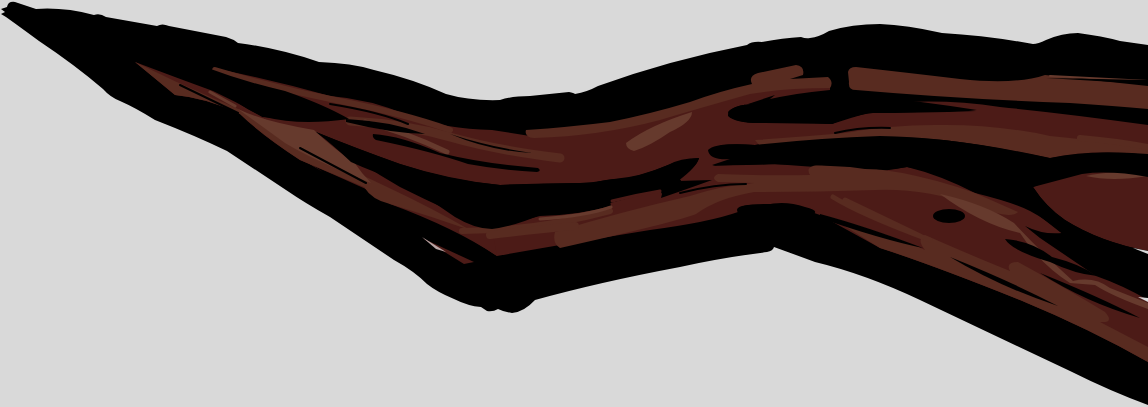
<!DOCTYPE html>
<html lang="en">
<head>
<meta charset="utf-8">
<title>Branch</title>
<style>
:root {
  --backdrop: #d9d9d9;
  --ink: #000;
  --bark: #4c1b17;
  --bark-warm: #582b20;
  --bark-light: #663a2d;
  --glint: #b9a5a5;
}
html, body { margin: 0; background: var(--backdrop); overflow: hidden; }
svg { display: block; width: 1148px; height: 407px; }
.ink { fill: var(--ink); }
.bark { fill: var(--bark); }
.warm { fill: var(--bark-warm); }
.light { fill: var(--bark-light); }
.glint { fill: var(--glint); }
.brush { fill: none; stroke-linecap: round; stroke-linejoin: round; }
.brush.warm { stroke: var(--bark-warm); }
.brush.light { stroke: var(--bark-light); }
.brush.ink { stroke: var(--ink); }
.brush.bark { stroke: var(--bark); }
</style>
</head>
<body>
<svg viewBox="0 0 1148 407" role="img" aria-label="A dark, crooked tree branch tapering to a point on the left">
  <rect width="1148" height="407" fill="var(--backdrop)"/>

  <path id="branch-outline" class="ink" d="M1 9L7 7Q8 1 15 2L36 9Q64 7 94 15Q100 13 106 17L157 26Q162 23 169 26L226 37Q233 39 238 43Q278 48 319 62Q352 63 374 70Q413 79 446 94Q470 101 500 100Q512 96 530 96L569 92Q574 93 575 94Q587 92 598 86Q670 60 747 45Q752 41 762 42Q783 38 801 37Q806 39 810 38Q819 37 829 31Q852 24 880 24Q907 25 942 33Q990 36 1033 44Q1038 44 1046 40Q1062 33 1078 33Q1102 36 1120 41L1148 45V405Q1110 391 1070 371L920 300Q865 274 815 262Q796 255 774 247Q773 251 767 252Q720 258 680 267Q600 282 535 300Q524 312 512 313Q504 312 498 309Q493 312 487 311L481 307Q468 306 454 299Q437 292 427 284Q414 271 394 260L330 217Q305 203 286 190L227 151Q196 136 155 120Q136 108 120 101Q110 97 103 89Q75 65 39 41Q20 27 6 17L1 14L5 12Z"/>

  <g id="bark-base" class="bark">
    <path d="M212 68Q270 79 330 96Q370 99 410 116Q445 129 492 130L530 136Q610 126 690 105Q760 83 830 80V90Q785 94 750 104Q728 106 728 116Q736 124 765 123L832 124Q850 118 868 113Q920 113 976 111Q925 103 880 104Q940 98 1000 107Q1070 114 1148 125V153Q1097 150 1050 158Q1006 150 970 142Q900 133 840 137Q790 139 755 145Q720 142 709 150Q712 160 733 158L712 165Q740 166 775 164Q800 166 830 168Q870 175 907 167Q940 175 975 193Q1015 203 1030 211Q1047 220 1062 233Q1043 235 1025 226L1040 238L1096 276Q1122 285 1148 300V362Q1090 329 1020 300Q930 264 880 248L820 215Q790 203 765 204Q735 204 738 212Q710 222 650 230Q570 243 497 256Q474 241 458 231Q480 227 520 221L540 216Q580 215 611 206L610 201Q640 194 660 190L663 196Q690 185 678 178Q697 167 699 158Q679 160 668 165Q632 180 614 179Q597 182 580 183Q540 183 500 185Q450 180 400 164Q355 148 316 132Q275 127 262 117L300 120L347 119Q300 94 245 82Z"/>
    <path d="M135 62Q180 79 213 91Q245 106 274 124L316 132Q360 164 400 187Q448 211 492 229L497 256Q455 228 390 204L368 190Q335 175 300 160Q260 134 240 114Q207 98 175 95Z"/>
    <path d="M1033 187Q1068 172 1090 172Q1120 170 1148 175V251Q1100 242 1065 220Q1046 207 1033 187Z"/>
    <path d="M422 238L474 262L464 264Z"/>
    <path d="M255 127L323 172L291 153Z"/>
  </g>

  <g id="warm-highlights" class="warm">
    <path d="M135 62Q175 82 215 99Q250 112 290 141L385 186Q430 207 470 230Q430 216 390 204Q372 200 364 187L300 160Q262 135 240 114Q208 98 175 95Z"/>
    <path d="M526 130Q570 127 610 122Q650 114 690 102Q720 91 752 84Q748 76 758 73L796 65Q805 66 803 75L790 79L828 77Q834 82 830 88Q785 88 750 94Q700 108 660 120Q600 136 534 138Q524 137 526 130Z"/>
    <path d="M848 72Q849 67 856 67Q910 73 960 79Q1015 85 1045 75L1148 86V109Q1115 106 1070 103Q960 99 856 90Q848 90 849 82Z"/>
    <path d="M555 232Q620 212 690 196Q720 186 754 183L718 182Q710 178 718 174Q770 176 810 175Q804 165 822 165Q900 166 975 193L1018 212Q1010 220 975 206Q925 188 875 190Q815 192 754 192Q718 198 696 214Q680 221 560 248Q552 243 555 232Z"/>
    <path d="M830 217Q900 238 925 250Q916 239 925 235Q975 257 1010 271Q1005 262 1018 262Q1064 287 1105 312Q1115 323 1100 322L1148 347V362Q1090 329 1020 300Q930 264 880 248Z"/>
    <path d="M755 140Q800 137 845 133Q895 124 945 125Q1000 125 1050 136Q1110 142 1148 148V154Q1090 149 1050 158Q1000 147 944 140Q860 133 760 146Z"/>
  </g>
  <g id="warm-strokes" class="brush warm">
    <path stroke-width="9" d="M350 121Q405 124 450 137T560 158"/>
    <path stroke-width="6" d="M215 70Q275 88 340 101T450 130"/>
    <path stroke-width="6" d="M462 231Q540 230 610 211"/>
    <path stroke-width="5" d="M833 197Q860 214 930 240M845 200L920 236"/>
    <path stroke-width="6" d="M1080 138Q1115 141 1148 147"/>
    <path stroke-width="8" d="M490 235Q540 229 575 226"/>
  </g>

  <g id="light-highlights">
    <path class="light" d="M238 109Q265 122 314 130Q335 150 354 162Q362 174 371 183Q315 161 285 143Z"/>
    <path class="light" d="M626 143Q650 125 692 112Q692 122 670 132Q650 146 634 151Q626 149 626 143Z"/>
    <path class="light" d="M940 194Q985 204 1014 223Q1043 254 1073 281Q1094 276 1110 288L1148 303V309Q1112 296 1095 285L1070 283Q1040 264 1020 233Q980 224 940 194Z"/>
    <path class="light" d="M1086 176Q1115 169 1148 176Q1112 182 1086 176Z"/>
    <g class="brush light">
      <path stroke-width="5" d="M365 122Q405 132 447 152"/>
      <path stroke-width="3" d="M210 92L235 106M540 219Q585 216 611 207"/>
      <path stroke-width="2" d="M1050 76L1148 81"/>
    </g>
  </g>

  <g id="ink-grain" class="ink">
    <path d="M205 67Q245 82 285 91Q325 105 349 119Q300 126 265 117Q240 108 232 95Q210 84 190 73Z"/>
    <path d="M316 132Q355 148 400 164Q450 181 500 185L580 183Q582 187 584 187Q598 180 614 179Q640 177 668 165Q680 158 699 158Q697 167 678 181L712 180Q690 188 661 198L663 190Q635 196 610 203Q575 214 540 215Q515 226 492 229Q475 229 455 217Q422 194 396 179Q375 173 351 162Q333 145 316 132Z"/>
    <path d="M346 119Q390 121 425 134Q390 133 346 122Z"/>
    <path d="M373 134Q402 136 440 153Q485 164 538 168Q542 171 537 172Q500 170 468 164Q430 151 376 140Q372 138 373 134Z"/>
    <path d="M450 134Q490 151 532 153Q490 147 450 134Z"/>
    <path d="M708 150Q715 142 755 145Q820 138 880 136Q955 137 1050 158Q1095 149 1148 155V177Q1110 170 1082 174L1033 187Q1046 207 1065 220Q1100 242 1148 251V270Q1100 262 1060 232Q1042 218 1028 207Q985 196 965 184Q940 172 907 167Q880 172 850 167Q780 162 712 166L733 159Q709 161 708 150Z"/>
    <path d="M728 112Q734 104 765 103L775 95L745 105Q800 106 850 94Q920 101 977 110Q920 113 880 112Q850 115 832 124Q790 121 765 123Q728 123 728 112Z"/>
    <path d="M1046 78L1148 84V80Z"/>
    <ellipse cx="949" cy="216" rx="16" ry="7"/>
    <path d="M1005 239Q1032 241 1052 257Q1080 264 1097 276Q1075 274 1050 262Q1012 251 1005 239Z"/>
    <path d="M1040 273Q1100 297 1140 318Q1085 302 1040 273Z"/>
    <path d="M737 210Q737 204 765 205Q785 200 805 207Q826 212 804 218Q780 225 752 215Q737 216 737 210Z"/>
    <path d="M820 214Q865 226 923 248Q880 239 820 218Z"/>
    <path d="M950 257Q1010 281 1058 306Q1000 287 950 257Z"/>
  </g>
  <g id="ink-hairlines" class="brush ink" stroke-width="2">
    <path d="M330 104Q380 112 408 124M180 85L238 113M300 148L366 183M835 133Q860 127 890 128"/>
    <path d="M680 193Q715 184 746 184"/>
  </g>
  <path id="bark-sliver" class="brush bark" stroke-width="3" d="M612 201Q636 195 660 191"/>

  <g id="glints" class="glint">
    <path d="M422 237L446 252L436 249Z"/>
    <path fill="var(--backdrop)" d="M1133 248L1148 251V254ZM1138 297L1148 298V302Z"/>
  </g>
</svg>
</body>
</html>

...

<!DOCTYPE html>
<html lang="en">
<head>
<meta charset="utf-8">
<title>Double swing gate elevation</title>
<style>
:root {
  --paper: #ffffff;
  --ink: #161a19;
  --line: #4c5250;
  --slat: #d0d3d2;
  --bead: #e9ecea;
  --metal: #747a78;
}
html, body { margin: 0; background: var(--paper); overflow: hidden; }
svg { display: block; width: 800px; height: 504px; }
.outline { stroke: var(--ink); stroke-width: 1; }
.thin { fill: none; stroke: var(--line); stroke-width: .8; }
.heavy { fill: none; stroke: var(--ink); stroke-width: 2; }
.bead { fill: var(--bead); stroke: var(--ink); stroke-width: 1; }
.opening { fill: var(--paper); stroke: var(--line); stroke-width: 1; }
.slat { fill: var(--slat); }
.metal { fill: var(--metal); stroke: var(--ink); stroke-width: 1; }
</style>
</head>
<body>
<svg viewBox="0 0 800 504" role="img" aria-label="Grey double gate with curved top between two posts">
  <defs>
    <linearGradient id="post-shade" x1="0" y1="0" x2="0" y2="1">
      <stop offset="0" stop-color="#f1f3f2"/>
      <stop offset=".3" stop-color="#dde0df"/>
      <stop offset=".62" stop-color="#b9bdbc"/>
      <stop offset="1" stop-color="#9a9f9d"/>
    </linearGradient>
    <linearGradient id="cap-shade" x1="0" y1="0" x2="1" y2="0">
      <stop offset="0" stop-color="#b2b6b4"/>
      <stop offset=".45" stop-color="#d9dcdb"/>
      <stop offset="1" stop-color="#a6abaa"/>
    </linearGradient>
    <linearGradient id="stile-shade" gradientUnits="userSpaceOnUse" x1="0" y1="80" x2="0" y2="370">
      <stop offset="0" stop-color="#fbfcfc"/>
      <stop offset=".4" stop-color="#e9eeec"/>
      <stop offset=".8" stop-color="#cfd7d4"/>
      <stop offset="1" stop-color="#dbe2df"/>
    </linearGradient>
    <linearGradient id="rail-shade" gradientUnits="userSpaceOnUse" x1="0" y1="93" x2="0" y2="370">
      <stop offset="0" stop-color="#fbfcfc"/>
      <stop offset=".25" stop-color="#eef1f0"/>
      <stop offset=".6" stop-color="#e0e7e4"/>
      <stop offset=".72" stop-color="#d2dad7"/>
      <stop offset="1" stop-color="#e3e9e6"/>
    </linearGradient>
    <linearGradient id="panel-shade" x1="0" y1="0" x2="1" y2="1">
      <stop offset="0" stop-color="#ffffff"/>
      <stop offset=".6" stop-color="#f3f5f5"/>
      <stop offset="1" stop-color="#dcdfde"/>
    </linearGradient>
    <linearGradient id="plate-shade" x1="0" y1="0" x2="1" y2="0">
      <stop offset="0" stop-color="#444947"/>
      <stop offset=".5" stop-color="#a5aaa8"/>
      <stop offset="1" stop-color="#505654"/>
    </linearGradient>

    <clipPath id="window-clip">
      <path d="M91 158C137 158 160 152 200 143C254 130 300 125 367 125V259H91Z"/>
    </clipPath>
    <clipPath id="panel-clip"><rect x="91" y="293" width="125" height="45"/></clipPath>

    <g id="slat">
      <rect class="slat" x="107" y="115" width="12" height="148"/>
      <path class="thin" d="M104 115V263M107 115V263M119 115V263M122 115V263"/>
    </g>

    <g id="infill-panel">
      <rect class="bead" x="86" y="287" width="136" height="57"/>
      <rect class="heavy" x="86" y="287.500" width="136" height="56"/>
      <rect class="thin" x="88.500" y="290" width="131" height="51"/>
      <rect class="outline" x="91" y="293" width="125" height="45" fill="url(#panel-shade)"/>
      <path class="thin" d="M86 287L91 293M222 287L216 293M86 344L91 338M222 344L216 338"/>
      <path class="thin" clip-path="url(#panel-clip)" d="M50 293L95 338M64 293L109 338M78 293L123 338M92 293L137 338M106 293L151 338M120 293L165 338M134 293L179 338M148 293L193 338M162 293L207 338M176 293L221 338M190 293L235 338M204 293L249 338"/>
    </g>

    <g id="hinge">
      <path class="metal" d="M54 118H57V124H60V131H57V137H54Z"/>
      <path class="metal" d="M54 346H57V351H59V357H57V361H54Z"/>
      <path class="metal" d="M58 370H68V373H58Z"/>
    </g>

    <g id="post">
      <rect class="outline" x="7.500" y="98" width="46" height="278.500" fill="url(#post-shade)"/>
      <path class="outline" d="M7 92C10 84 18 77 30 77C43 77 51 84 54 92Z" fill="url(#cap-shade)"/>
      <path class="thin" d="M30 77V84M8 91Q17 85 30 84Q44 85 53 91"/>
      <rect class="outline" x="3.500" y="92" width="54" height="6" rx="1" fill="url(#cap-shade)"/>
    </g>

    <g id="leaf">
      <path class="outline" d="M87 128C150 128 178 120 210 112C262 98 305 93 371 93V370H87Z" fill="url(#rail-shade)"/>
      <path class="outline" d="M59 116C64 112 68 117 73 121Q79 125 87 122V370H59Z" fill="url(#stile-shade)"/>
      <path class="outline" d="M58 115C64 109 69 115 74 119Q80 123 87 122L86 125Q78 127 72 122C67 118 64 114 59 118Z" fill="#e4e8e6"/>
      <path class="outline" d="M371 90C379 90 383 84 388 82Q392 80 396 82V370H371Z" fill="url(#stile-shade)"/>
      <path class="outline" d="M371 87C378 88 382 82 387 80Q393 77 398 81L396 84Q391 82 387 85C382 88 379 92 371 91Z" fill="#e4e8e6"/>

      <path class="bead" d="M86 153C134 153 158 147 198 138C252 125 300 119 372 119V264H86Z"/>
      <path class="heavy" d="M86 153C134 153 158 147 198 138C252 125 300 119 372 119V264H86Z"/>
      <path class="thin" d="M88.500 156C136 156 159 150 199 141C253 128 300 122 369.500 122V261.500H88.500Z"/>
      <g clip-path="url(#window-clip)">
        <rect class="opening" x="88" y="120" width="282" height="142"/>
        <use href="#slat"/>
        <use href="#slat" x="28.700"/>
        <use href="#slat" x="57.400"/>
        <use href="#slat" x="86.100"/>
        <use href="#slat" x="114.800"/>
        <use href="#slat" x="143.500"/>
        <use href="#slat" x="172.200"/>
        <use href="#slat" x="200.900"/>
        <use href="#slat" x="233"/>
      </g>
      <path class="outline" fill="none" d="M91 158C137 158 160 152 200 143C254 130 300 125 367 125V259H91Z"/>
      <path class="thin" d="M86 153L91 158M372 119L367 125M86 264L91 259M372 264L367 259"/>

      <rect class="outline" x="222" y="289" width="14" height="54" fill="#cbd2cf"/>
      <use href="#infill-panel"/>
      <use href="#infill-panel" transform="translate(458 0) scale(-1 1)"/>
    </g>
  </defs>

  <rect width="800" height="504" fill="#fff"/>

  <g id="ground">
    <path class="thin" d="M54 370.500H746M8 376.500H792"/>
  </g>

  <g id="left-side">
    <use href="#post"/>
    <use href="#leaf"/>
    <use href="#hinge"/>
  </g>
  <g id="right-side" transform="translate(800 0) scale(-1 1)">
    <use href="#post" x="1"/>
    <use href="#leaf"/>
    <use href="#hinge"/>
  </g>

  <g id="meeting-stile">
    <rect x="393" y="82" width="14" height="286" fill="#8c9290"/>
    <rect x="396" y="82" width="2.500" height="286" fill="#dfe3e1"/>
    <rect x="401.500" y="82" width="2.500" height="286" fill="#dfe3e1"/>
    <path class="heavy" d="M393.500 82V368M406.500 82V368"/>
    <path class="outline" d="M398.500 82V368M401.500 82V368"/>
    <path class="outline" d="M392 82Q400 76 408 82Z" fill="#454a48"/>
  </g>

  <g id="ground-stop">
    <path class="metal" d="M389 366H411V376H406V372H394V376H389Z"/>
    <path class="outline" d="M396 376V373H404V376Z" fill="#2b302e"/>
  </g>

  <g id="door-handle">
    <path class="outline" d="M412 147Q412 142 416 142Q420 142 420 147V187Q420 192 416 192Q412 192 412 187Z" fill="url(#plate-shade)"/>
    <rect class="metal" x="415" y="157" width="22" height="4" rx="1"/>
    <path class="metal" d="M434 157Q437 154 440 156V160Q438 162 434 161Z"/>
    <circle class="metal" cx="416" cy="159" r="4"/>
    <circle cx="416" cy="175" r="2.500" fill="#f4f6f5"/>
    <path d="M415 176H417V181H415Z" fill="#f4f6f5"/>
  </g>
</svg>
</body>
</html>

* * *

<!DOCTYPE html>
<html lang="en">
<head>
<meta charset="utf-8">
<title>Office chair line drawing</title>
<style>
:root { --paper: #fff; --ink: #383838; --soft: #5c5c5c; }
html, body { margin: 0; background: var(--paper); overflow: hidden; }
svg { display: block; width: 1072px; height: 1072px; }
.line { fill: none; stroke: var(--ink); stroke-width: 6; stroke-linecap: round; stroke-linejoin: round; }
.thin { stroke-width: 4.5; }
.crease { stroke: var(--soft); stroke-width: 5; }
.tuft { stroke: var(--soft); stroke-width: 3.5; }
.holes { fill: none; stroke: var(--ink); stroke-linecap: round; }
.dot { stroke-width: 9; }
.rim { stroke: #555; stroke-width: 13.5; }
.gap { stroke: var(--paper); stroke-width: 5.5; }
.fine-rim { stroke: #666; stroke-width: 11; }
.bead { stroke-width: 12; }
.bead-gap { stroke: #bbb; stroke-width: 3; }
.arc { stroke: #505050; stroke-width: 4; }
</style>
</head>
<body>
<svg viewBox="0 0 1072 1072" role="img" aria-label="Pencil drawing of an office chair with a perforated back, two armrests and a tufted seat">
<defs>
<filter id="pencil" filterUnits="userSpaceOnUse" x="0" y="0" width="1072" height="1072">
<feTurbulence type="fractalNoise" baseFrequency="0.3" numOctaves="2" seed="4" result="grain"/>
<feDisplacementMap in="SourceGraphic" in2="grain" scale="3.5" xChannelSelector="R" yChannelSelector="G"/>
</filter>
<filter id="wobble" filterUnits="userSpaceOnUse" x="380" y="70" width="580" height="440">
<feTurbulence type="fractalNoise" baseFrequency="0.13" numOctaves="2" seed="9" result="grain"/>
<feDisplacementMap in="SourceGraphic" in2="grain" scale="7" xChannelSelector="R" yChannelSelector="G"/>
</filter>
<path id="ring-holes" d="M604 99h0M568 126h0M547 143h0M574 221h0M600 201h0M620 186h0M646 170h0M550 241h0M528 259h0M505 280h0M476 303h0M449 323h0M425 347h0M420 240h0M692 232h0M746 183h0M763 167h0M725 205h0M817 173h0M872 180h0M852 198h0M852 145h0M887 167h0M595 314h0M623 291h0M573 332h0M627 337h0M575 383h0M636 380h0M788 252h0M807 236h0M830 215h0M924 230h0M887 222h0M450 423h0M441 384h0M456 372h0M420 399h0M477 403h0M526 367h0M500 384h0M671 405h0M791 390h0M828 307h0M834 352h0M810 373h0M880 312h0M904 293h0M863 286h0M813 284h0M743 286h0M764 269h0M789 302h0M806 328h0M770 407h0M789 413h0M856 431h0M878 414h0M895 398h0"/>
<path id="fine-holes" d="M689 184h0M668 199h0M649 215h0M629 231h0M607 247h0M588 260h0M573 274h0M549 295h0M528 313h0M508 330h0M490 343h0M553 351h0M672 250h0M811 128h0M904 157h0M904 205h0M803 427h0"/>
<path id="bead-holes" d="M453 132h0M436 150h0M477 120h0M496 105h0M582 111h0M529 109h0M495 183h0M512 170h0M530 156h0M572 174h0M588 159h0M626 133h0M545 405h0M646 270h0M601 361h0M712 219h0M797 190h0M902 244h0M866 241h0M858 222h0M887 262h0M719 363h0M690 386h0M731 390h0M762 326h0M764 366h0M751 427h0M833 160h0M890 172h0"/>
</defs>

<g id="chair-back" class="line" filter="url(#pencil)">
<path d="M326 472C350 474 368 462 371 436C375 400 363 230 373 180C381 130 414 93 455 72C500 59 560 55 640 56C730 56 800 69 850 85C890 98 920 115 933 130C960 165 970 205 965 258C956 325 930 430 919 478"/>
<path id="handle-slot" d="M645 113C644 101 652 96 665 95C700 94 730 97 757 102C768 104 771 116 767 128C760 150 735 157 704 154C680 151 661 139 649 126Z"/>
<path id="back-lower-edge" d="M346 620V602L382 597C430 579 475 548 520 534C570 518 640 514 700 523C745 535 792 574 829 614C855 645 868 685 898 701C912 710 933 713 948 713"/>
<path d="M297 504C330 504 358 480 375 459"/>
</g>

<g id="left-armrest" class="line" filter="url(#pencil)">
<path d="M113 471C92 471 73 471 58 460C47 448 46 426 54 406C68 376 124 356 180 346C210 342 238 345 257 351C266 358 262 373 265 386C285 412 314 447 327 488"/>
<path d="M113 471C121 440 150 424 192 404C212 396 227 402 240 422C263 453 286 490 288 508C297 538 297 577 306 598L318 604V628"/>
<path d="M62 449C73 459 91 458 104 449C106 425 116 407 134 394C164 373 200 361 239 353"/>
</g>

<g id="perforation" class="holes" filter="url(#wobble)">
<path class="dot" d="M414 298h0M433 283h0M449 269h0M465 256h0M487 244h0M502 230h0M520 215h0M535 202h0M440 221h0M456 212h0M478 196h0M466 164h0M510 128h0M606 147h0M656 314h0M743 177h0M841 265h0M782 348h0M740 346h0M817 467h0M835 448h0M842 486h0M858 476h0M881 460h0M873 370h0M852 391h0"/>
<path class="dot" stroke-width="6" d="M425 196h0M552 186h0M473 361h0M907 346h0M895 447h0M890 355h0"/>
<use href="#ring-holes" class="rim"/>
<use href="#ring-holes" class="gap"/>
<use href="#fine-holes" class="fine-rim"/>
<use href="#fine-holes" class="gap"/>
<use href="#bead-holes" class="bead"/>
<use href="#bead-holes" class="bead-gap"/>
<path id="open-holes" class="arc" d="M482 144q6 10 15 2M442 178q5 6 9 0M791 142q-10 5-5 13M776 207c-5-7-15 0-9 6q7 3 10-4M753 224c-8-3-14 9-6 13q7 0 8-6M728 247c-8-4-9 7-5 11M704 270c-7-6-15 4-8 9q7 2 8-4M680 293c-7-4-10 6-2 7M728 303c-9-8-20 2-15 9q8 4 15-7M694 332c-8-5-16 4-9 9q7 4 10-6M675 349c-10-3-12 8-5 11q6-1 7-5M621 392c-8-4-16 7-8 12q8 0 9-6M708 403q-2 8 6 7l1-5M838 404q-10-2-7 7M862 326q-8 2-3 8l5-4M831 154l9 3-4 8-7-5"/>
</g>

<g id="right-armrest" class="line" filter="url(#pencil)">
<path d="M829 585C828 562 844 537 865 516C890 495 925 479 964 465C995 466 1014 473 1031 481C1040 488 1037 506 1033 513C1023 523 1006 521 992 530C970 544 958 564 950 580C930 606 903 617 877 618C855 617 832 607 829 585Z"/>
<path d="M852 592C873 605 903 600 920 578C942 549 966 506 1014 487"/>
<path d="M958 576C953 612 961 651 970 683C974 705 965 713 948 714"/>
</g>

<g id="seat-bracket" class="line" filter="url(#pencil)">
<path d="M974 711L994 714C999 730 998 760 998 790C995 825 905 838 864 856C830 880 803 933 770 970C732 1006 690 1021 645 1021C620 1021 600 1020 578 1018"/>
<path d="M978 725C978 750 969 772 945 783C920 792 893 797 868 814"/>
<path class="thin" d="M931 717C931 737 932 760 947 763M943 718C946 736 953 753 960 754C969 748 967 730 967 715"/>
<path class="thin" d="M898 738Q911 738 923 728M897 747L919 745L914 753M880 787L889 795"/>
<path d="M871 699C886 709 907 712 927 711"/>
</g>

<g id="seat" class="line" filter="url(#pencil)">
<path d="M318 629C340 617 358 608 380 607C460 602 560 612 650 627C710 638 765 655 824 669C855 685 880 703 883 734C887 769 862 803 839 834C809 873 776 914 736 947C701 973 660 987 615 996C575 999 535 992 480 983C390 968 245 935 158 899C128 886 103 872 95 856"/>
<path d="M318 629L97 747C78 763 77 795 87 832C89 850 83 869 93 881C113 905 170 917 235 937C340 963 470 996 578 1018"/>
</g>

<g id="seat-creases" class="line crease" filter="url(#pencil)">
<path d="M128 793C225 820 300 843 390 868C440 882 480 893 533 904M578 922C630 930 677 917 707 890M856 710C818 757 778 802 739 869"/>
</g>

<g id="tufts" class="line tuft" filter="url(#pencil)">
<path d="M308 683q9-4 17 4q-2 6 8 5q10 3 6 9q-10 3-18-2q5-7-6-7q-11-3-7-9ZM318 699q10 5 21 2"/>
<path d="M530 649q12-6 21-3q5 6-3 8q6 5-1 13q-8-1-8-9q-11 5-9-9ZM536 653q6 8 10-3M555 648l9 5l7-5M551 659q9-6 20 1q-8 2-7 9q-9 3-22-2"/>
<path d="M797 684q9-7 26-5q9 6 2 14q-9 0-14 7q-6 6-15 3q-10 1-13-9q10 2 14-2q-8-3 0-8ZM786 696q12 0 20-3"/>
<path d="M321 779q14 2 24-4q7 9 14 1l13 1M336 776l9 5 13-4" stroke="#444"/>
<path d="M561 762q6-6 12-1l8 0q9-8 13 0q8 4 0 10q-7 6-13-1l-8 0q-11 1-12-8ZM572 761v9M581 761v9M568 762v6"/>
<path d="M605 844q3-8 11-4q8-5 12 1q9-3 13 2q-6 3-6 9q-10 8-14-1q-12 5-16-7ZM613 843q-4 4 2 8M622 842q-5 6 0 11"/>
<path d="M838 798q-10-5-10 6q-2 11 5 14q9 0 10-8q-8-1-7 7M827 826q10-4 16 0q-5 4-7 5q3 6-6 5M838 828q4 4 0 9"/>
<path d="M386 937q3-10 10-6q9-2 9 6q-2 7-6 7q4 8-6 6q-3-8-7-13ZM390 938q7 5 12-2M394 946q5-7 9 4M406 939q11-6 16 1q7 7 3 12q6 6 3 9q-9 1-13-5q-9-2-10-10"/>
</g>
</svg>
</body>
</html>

_EXERCISE DIRECTIONS_:
After identifying the lines above that contain "seat", copy each one.

_OUTPUT FOR THIS TASK_:
<svg viewBox="0 0 1072 1072" role="img" aria-label="Pencil drawing of an office chair with a perforated back, two armrests and a tufted seat">
<g id="seat-bracket" class="line" filter="url(#pencil)">
<g id="seat" class="line" filter="url(#pencil)">
<g id="seat-creases" class="line crease" filter="url(#pencil)">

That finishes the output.